→ **Work request**: Your answer should consist of the lines in the following data that contain "solid".

→ **Stored data**:

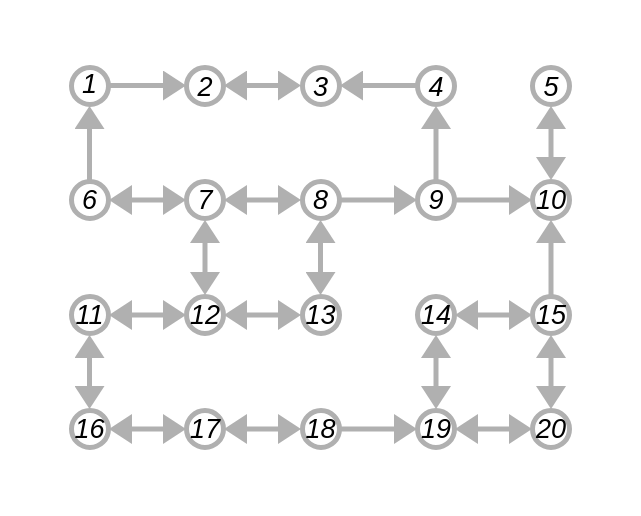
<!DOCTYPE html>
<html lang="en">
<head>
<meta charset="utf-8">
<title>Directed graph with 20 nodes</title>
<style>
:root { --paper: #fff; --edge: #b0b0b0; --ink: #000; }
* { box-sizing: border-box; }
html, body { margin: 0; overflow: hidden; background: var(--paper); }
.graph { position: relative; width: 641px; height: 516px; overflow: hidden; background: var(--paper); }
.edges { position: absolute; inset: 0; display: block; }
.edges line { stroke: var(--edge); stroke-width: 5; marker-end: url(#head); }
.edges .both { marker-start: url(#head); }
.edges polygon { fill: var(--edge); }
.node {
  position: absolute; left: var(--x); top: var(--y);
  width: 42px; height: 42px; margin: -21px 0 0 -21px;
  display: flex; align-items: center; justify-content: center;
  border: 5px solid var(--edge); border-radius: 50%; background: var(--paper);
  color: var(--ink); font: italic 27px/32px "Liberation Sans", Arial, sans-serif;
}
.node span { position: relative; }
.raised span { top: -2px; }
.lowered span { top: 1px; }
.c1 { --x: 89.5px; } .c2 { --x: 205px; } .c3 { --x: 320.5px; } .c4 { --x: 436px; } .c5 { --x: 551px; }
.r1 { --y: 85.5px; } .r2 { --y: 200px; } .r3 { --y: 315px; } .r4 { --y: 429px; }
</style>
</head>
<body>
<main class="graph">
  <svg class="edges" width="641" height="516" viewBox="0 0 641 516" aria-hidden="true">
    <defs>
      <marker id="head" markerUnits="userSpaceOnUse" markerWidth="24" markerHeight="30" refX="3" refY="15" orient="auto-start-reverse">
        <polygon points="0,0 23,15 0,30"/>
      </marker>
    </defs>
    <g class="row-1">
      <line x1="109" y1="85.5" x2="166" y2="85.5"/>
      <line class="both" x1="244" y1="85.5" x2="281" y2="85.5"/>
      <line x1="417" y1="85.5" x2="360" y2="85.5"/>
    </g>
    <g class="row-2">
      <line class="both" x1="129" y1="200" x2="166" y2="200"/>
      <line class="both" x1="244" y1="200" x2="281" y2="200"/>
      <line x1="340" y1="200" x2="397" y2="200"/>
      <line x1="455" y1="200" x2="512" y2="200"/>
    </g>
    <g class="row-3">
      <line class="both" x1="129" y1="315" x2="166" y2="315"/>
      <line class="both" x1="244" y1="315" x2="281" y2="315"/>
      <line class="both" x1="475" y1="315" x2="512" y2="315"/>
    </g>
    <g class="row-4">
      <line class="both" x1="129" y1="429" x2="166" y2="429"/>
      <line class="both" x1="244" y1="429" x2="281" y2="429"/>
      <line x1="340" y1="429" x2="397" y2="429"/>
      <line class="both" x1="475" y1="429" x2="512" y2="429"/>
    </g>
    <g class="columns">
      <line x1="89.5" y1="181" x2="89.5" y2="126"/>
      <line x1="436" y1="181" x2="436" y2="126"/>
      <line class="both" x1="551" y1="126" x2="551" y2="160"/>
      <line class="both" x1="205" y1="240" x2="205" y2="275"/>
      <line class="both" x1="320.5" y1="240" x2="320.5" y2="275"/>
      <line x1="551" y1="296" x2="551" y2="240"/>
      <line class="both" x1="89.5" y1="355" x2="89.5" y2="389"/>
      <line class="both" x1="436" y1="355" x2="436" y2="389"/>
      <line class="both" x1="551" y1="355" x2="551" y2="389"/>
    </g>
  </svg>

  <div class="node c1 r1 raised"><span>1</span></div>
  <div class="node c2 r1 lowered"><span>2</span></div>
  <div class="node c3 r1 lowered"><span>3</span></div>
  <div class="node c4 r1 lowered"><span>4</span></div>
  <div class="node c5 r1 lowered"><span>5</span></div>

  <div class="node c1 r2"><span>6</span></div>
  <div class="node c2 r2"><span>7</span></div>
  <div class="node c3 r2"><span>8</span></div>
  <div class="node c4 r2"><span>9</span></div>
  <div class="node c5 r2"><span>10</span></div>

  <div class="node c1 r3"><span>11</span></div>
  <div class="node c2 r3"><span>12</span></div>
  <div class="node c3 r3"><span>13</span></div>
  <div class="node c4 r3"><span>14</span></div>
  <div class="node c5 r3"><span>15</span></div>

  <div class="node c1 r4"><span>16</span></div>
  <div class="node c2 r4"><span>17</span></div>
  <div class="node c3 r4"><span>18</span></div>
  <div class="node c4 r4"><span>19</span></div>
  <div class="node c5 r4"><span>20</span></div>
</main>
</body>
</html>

* * *

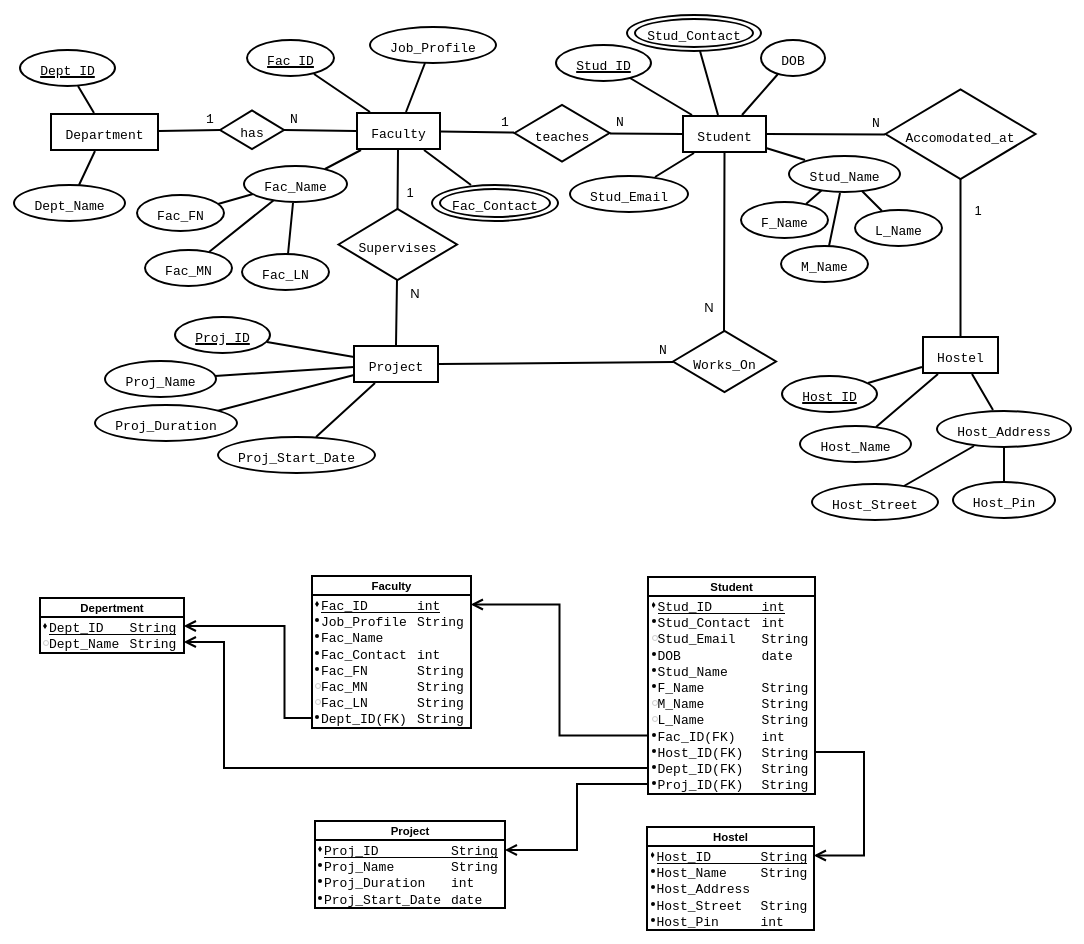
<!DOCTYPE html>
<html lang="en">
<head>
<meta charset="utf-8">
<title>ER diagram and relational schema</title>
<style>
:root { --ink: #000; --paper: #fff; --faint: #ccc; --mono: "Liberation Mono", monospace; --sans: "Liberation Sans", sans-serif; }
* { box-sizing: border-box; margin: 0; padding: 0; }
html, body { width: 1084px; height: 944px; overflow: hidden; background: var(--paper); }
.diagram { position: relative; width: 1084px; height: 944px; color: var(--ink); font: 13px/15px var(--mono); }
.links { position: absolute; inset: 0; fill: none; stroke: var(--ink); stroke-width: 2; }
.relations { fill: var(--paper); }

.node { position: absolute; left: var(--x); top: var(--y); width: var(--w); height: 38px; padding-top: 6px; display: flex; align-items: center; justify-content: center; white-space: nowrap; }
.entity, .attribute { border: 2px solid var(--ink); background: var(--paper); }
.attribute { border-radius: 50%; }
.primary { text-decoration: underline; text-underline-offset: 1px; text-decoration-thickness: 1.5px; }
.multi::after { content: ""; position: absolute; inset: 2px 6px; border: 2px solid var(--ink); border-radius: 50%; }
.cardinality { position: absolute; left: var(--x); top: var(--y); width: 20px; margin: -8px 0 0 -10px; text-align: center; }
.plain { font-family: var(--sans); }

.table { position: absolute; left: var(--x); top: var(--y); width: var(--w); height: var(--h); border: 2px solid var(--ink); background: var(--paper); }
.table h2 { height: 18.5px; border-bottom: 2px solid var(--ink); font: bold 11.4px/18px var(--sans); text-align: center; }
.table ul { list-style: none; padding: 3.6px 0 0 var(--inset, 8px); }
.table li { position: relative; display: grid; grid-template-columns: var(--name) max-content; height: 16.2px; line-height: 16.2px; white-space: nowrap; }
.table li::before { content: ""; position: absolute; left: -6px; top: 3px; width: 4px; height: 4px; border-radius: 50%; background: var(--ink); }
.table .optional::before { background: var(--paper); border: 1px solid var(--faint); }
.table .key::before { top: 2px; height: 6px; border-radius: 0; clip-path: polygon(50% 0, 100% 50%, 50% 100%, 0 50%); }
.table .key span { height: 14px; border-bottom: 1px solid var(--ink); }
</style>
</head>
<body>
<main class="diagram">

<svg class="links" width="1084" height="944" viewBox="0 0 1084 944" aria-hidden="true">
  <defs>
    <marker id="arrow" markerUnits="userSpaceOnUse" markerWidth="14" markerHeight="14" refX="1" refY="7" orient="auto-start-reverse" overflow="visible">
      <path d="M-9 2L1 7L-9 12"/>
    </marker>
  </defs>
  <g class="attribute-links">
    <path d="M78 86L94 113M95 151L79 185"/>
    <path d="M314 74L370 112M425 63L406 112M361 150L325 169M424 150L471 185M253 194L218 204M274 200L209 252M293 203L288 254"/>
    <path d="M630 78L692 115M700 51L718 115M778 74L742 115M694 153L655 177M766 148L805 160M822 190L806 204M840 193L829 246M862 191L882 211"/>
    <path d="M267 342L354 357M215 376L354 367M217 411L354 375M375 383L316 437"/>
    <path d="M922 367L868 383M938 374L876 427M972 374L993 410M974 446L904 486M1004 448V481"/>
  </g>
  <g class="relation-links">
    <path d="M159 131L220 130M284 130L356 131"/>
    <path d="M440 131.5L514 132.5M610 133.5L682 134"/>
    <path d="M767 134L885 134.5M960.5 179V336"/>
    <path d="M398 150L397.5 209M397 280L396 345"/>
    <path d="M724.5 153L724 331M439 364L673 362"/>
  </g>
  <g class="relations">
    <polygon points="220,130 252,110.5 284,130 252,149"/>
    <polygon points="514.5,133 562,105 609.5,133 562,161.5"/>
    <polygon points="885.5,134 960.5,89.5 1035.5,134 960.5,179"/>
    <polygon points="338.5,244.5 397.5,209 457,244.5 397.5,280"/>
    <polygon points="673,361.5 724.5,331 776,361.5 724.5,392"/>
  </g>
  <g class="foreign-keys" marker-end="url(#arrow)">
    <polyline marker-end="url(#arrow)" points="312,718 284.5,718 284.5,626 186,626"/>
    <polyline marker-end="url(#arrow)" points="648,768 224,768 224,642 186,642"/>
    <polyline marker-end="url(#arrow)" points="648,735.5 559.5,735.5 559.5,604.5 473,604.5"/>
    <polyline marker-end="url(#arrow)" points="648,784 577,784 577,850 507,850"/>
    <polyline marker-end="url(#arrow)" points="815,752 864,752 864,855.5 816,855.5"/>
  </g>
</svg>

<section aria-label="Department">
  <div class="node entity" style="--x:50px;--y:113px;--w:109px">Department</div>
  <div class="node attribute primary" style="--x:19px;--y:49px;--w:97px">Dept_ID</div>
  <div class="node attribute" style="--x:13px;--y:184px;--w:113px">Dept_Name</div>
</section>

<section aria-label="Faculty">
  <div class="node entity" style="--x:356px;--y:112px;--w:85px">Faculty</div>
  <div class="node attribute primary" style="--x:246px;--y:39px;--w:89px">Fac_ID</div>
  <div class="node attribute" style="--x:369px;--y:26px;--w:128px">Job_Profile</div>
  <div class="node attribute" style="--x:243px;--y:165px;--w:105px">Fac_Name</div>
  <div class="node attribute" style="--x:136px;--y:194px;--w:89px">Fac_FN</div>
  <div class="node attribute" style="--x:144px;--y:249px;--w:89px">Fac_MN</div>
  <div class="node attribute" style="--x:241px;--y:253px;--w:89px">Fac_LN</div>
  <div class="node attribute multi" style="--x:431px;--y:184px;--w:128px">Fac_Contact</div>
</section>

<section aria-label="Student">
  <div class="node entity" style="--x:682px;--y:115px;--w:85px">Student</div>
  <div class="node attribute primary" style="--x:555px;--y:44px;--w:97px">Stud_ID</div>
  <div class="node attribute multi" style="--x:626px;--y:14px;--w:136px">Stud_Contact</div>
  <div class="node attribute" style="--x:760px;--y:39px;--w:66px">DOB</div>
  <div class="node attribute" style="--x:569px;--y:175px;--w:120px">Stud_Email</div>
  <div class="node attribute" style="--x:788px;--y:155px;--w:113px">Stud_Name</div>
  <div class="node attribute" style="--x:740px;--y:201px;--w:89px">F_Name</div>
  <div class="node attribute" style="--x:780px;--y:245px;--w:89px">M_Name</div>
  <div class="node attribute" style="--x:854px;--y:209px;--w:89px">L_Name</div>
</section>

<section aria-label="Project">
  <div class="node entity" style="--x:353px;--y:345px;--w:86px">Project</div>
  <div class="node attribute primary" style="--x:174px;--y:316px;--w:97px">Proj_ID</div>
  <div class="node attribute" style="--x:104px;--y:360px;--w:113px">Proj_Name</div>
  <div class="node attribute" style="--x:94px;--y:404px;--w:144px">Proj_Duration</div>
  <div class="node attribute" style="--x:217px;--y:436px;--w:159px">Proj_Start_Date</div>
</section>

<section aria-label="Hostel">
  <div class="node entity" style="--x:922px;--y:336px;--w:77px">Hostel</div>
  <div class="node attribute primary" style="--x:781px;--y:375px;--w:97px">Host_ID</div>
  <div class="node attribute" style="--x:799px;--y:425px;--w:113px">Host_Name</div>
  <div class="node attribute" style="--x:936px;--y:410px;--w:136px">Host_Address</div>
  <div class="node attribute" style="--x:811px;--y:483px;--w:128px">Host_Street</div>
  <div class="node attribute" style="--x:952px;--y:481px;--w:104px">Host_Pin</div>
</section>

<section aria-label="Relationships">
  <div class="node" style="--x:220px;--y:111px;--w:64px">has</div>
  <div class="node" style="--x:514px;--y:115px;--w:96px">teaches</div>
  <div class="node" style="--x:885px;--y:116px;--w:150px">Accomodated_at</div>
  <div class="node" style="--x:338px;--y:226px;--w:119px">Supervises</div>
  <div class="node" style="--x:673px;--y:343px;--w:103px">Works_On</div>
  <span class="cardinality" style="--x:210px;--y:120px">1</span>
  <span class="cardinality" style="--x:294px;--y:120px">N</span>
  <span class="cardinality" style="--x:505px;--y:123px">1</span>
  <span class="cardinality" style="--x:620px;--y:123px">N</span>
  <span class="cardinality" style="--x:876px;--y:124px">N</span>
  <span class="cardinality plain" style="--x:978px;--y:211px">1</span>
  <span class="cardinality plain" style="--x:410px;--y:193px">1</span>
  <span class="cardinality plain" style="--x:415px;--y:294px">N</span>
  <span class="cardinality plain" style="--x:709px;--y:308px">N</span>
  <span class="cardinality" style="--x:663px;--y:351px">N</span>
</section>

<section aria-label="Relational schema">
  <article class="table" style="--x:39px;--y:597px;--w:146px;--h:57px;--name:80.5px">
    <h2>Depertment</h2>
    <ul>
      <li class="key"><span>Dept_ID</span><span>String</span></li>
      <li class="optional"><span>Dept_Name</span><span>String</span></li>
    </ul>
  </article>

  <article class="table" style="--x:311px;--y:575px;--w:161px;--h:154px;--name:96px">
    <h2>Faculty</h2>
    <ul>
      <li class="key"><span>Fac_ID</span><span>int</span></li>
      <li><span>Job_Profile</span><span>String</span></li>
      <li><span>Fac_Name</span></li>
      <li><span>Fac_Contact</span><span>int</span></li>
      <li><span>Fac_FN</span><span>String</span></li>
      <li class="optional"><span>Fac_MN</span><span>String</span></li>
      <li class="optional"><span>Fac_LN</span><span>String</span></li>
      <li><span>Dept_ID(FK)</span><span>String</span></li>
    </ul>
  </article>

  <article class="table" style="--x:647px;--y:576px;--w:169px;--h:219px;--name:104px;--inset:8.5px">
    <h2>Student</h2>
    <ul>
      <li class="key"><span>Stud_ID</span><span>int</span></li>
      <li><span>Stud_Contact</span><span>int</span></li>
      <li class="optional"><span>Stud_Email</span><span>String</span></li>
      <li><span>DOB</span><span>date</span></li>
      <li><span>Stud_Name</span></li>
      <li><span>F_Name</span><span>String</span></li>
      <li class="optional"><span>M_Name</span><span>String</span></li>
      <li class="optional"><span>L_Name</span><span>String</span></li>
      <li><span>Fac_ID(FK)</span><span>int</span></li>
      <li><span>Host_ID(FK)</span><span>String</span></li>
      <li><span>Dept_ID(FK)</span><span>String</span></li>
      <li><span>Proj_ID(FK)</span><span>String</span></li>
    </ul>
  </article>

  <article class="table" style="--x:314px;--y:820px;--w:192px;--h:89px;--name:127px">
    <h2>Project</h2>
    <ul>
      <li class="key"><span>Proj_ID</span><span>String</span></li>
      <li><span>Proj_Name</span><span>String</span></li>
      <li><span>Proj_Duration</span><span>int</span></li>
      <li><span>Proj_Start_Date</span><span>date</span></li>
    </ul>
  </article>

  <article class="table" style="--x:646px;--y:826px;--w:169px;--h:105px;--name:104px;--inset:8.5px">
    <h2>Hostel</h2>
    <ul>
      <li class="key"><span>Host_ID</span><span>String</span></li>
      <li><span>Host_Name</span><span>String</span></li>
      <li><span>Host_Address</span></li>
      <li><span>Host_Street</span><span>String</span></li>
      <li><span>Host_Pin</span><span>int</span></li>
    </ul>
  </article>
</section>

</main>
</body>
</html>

→ **Result below**:
  border: 5px solid var(--edge); border-radius: 50%; background: var(--paper);
.entity, .attribute { border: 2px solid var(--ink); background: var(--paper); }
.multi::after { content: ""; position: absolute; inset: 2px 6px; border: 2px solid var(--ink); border-radius: 50%; }
.table { position: absolute; left: var(--x); top: var(--y); width: var(--w); height: var(--h); border: 2px solid var(--ink); background: var(--paper); }
.table h2 { height: 18.5px; border-bottom: 2px solid var(--ink); font: bold 11.4px/18px var(--sans); text-align: center; }
.table .optional::before { background: var(--paper); border: 1px solid var(--faint); }
.table .key span { height: 14px; border-bottom: 1px solid var(--ink); }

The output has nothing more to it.